## Your objective
Scan each line of the records for the word "edge" and extract the ones that have it.

┌──

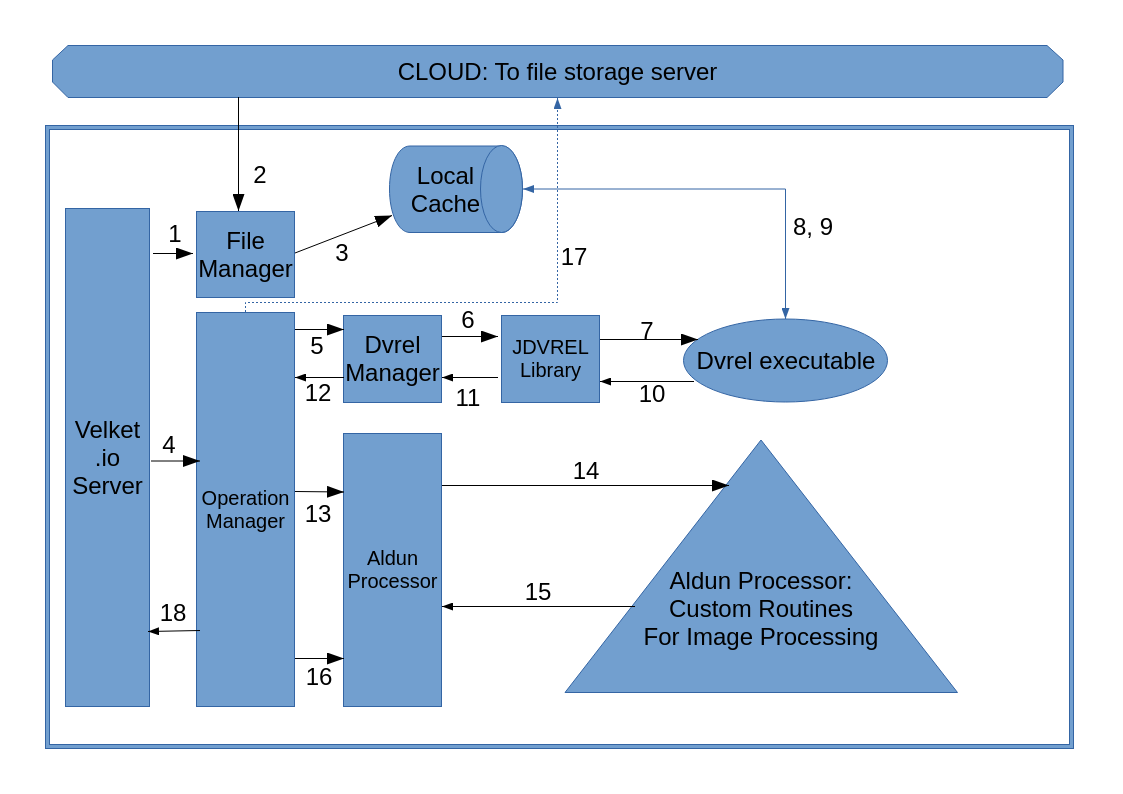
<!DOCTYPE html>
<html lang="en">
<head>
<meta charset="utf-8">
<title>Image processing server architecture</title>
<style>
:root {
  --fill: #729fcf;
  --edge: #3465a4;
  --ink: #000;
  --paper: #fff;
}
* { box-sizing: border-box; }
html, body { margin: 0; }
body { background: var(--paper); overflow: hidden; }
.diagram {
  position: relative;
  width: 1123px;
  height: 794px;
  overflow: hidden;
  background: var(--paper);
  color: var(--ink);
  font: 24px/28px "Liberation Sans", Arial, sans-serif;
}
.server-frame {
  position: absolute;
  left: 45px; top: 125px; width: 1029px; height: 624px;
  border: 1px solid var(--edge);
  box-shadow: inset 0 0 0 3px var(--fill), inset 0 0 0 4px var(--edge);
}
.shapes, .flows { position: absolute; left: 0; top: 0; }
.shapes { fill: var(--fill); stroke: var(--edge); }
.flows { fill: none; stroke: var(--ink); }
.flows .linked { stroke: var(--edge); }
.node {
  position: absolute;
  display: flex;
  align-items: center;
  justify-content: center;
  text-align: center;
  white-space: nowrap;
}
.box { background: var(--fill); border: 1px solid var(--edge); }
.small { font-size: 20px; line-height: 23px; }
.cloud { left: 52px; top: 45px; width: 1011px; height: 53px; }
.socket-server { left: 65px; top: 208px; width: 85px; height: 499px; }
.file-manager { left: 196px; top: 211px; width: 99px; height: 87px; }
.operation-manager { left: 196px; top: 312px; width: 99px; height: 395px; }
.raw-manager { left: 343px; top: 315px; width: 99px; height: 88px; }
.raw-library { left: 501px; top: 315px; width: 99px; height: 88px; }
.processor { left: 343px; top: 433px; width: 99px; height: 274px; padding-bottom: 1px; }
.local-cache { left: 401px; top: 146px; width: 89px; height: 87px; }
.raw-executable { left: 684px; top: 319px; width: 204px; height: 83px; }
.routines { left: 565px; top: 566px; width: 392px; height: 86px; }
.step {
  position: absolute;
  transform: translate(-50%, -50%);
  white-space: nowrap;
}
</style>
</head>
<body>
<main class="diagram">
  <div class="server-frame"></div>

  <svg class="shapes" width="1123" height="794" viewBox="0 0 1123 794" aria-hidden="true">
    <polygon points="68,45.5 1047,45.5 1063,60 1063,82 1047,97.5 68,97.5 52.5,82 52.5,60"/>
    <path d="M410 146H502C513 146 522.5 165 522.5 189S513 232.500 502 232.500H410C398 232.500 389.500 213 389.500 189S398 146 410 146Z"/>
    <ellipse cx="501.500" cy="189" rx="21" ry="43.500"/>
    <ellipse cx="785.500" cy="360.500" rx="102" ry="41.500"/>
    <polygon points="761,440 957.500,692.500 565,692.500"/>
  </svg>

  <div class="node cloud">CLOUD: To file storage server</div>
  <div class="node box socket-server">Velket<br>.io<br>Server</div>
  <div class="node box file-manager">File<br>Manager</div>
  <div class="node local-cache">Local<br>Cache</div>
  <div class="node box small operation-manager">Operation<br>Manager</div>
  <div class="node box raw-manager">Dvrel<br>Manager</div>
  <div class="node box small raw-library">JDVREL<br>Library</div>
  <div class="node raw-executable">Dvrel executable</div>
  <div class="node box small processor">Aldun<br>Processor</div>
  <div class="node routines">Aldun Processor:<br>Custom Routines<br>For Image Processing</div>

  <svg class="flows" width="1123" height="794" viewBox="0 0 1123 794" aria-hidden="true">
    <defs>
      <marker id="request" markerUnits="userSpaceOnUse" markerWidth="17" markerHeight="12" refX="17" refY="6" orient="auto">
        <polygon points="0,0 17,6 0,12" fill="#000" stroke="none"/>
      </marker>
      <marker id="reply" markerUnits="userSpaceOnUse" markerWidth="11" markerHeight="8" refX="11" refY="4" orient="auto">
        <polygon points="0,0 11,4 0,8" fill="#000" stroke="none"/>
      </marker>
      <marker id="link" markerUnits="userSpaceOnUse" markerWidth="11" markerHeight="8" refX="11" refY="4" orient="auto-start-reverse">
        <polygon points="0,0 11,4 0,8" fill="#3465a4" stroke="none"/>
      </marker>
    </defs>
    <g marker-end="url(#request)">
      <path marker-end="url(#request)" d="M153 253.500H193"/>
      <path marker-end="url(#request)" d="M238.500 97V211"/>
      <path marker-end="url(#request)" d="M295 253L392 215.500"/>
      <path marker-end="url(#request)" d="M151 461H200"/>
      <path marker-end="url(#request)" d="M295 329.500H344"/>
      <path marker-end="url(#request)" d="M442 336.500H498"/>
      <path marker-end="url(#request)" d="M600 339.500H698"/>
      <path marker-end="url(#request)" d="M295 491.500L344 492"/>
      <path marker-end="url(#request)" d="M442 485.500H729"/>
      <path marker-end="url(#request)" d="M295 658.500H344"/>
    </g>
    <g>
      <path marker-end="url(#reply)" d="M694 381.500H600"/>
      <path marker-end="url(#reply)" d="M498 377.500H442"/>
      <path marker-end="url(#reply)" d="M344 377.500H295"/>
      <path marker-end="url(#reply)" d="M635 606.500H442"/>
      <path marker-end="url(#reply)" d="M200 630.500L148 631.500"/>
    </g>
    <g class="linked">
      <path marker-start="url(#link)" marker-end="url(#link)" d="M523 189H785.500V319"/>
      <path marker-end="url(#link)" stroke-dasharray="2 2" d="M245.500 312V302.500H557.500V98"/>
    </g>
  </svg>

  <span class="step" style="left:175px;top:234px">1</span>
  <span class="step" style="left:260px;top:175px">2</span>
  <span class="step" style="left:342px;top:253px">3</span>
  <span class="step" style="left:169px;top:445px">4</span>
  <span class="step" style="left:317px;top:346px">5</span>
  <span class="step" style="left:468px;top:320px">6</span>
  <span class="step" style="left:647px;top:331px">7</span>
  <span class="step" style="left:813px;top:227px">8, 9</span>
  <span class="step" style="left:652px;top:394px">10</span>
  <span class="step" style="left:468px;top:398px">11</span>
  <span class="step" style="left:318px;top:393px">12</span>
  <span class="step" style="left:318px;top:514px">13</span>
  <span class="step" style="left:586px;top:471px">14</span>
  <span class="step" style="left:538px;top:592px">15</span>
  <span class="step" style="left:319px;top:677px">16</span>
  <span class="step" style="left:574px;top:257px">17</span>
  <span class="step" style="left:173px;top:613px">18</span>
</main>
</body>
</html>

└──

## Task result
  --edge: #3465a4;
  border: 1px solid var(--edge);
  box-shadow: inset 0 0 0 3px var(--fill), inset 0 0 0 4px var(--edge);
.shapes { fill: var(--fill); stroke: var(--edge); }
.flows .linked { stroke: var(--edge); }
.box { background: var(--fill); border: 1px solid var(--edge); }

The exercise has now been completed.